------ Data to process ------

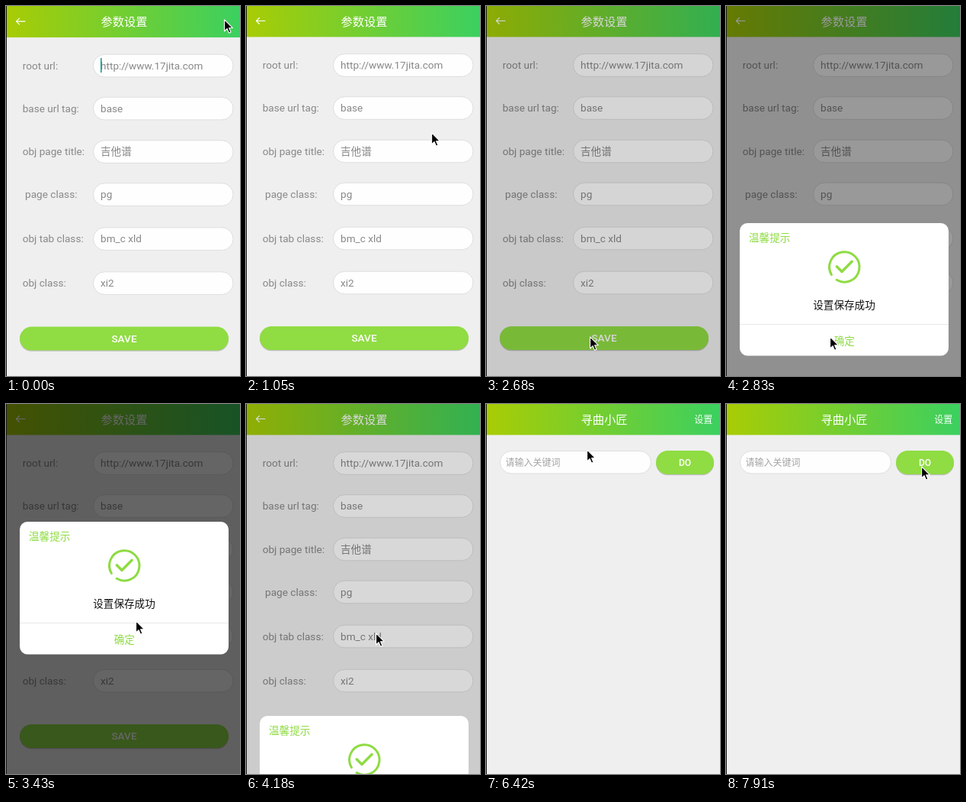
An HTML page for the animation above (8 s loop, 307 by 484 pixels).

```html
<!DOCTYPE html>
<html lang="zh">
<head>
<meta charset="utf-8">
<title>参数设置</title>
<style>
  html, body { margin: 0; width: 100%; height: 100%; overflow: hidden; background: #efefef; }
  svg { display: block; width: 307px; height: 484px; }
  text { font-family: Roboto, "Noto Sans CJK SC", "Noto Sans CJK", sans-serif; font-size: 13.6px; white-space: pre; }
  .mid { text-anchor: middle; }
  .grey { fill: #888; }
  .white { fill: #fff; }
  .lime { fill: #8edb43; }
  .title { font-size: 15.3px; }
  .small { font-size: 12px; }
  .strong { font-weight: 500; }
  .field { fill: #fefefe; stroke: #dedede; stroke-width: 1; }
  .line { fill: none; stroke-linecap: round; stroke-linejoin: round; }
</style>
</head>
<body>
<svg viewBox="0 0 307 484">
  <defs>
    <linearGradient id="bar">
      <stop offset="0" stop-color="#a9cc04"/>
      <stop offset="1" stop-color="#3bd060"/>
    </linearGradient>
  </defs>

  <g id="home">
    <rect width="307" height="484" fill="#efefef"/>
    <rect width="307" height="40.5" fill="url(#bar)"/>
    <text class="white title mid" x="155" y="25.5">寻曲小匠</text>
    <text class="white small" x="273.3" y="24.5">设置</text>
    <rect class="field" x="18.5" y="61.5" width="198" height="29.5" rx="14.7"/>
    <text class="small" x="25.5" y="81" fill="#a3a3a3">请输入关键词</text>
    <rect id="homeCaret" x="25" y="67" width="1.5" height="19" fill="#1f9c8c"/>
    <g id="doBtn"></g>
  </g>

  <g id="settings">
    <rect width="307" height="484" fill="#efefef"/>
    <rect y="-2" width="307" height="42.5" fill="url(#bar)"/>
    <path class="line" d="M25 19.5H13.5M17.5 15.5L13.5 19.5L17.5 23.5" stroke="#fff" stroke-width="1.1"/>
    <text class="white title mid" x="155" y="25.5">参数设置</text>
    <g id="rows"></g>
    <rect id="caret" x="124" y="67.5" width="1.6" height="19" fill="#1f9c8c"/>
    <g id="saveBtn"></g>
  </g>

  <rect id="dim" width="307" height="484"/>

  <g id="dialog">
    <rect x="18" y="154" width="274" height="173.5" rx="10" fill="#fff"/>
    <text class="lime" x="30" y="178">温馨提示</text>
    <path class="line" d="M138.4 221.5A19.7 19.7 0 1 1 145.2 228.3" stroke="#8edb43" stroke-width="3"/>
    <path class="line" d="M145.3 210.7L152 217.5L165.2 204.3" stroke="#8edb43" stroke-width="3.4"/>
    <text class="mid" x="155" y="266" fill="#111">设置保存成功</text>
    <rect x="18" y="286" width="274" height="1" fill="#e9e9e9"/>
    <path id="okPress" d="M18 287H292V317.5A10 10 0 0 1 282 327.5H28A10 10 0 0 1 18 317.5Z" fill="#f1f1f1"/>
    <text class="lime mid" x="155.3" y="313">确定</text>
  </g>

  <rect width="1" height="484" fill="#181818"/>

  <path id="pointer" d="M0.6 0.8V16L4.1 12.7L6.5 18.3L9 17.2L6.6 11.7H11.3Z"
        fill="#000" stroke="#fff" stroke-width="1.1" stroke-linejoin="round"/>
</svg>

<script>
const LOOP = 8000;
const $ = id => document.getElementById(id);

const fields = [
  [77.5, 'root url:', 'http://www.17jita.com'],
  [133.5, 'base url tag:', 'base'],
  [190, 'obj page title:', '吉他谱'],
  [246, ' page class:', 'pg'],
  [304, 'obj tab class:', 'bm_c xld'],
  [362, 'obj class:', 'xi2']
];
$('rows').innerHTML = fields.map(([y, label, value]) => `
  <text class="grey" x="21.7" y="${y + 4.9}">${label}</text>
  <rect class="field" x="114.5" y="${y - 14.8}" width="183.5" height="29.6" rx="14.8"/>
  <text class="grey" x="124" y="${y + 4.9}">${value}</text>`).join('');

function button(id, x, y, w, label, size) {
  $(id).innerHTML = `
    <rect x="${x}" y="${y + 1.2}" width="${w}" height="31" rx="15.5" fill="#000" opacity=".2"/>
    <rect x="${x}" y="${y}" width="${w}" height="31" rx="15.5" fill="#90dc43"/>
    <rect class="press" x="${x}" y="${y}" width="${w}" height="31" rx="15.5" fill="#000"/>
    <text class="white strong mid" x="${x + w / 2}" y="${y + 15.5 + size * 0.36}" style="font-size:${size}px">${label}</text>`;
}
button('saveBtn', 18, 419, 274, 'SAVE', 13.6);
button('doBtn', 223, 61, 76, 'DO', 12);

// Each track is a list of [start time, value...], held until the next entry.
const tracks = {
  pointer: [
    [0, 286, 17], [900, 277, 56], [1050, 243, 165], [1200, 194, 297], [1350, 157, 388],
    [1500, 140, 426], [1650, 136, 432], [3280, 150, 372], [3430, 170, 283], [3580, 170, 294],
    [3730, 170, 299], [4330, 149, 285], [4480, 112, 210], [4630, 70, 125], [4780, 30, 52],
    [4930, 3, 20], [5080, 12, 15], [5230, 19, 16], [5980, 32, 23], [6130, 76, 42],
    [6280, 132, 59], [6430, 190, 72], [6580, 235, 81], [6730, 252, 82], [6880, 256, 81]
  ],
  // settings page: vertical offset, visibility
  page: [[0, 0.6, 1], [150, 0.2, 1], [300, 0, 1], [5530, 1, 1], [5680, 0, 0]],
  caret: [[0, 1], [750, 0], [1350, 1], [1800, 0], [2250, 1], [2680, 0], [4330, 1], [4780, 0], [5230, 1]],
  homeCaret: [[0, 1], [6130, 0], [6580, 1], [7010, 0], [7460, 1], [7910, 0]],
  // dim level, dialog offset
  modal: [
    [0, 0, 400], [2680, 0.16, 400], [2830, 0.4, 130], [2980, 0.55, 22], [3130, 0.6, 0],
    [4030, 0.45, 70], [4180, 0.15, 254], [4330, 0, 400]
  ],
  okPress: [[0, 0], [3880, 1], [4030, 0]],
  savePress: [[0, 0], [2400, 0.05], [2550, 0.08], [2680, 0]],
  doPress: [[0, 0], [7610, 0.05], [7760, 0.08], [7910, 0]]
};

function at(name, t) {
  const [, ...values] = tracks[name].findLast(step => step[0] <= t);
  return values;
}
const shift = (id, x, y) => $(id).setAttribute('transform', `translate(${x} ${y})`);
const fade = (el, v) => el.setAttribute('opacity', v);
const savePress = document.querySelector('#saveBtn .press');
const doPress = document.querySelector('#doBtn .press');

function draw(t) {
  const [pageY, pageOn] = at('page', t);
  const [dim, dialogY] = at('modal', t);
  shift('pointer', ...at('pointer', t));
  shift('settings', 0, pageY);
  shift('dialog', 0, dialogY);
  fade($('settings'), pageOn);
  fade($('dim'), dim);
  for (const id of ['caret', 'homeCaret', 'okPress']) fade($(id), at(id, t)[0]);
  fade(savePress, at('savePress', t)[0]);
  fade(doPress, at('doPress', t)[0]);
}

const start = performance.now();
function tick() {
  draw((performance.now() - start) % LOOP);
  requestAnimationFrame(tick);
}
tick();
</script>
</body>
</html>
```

------

● **Task goal**: To answer, copy each line from the material above that has the word "color".

● **Response for this exercise**:
      <stop offset="0" stop-color="#a9cc04"/>
      <stop offset="1" stop-color="#3bd060"/>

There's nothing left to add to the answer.